Updated 18 September 2013

I am a survivor

Her stepfather hunted down her mother and shot her five times, leaving her orphaned at 15. But that's not the end of this Health24 reader's story.


I am a survivor and fighter of domestic violence.

My father died when I was 18 months old and my mother remarried when I was 14 years old.  By the time I was 15 years old she was dead.  My stepfather hunted her down like an animal and shot her five times in broad daylight.  Two days later he was dead after being discovered by the cops and he shot himself like the coward he was.

My sister and I had to go and live with my maternal grandparents which in itself was a challenge due to the age difference and because our grandparents didn’t understand the impact of this on us.

I had to go for therapy at the request of my school headmaster, as he noticed the almost deliberate change.  I did a full 360 in terms of my behaviour, needs, attitude and approach to others and the world.  Many of them not the best of decisions or choices but for the most part hung on to the values and morals I was taught by my mother before her death.  My  mom didn’t have much, but that which she had she fought for and left him.  She moved into a bachelor flat and we were in boarding school. 
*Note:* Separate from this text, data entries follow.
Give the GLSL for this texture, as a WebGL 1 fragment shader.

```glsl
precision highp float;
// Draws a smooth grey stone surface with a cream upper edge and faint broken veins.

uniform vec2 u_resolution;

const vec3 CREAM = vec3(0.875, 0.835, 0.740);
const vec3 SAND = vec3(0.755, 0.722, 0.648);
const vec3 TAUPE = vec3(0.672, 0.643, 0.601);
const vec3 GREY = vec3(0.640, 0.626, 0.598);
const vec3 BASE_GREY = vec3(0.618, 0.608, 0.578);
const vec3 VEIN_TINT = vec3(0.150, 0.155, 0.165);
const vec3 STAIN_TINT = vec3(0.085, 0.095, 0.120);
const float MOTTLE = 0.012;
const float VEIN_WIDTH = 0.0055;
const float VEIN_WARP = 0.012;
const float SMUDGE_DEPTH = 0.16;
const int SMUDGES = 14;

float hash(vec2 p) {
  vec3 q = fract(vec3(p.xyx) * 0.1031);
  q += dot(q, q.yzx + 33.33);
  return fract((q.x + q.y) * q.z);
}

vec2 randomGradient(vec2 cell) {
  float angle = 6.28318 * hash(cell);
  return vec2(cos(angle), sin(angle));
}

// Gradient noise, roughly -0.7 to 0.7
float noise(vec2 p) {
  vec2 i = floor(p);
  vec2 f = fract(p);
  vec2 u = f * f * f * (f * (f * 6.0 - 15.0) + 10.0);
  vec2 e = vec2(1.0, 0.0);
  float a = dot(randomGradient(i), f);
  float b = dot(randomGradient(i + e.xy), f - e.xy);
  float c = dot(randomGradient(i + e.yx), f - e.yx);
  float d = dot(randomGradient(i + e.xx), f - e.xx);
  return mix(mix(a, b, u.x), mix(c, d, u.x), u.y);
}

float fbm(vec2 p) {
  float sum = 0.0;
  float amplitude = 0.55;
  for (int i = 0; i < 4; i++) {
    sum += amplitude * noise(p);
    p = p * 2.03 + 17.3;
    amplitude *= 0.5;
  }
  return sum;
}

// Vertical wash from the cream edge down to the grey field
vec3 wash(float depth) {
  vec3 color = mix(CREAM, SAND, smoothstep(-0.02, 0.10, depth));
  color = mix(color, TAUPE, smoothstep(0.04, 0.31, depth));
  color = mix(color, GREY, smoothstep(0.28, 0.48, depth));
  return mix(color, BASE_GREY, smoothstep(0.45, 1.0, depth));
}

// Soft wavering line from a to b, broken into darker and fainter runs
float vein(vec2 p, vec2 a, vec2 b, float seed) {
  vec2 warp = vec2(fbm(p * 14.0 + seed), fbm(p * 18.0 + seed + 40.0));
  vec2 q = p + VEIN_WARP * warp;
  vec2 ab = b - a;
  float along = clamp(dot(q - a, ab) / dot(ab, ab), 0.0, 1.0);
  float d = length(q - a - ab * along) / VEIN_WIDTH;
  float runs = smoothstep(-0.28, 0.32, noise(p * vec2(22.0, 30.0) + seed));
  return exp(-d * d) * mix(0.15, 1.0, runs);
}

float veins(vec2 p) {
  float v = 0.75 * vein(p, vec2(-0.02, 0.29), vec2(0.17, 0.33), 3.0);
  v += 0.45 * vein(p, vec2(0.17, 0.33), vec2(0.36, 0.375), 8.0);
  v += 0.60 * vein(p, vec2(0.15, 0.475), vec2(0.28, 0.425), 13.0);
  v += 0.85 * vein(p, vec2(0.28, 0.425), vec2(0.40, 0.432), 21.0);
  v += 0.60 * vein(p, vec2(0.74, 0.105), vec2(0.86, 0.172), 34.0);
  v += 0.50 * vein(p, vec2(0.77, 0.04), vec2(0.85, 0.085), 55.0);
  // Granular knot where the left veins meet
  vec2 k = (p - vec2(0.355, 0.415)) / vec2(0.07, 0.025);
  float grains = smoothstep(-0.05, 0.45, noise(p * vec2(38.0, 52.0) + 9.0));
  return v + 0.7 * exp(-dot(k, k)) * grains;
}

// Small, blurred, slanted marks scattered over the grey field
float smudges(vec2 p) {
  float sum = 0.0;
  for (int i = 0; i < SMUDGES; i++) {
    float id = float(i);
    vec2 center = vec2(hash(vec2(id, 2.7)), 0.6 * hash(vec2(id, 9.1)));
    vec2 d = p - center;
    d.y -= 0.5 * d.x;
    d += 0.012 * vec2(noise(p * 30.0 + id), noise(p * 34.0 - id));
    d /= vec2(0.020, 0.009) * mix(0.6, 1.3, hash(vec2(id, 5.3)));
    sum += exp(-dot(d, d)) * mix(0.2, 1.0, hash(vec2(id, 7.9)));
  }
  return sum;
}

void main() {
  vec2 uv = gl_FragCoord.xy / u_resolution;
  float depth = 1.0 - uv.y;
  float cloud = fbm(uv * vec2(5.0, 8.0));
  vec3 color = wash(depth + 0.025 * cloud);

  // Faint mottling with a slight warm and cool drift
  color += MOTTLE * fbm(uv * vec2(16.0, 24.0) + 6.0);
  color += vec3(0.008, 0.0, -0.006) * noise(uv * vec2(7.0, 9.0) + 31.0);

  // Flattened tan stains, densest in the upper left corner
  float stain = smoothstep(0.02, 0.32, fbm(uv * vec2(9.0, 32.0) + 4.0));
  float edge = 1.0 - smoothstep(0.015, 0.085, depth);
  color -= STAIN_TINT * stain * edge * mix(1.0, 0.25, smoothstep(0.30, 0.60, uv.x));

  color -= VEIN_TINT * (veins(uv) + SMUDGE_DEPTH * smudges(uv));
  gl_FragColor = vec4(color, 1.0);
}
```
That is how we lived and we were very happy. I had my mom and she loved us dearly, deeply and profoundly.  It was evident in what she taught us growing up.  Fight for what you want and never look anyone else in the eye for anything that you want or have.  Do it on your own because you can.  That way noone can every take anything away from you!

A long journey

Now, I am a 35 year old mother of a 13 year old boy, and I’ve come a long way to be where I am today.  I’ve had to fight for every little thing I’ve accomplished and all the while doing this without the luxury of going to varsity.  I went straight into work after school and studied through college in my spare time. 

There are many times when I miss her, in the flesh but mostly to have experienced the expression on her face when I found out I was pregnant, or when I got married, or when I got my heart broken for the first time, or when I had my son, or when I got my first job, or when I got fired from my job, or when I got divorced, or when I bought my house, or when I bought my first car or even just for my son to experience her and her attitude towards life.  My mother was just amazing.  Never swore a day in her life and always gave of herself to others and put their needs above her own.

My mother was my world and she did everything she could to protect my sister and I and herself from this monster of a man, but he wanted her dead and that, we didn’t have control over.  It happened.

So alas, my point ladies is this, “If it’s important to you, you will make a plan.  If it’s not, you’ll make excuses!”  If not for yourself, do it for your children.  They will when they’re older acknowledge your strength and that will be a tool they will use for the rest of their lives when faced with a  difficult situation.

Don’t be selfish and think of why you can’t do this or that to get away / out of the situation.  Just do it!! Your kids deserve and need you in their lives for as long as possible.

You can do it!


Are you a survivor of domestic violence? How do you cope? E-mail us your story.


Read Health24’s Comments Policy

Comment on this story
Comments have been closed for this article.

Live healthier

Mental health & your work »

How open are you about mental illness in the workplace?

Mental health in the workplace – what you can do to help

If you know that one of your colleagues suffers from a mental illness, would you be able to help them at work? Maligay Govender offers some helpful mental health "first aid" tips.

Sleep & You »

Sleep vs. no sleep Diagnosis of insomnia

6 things that are sabotaging your sleep

Kick these shut-eye killers to the kerb and make your whole life better – overnight.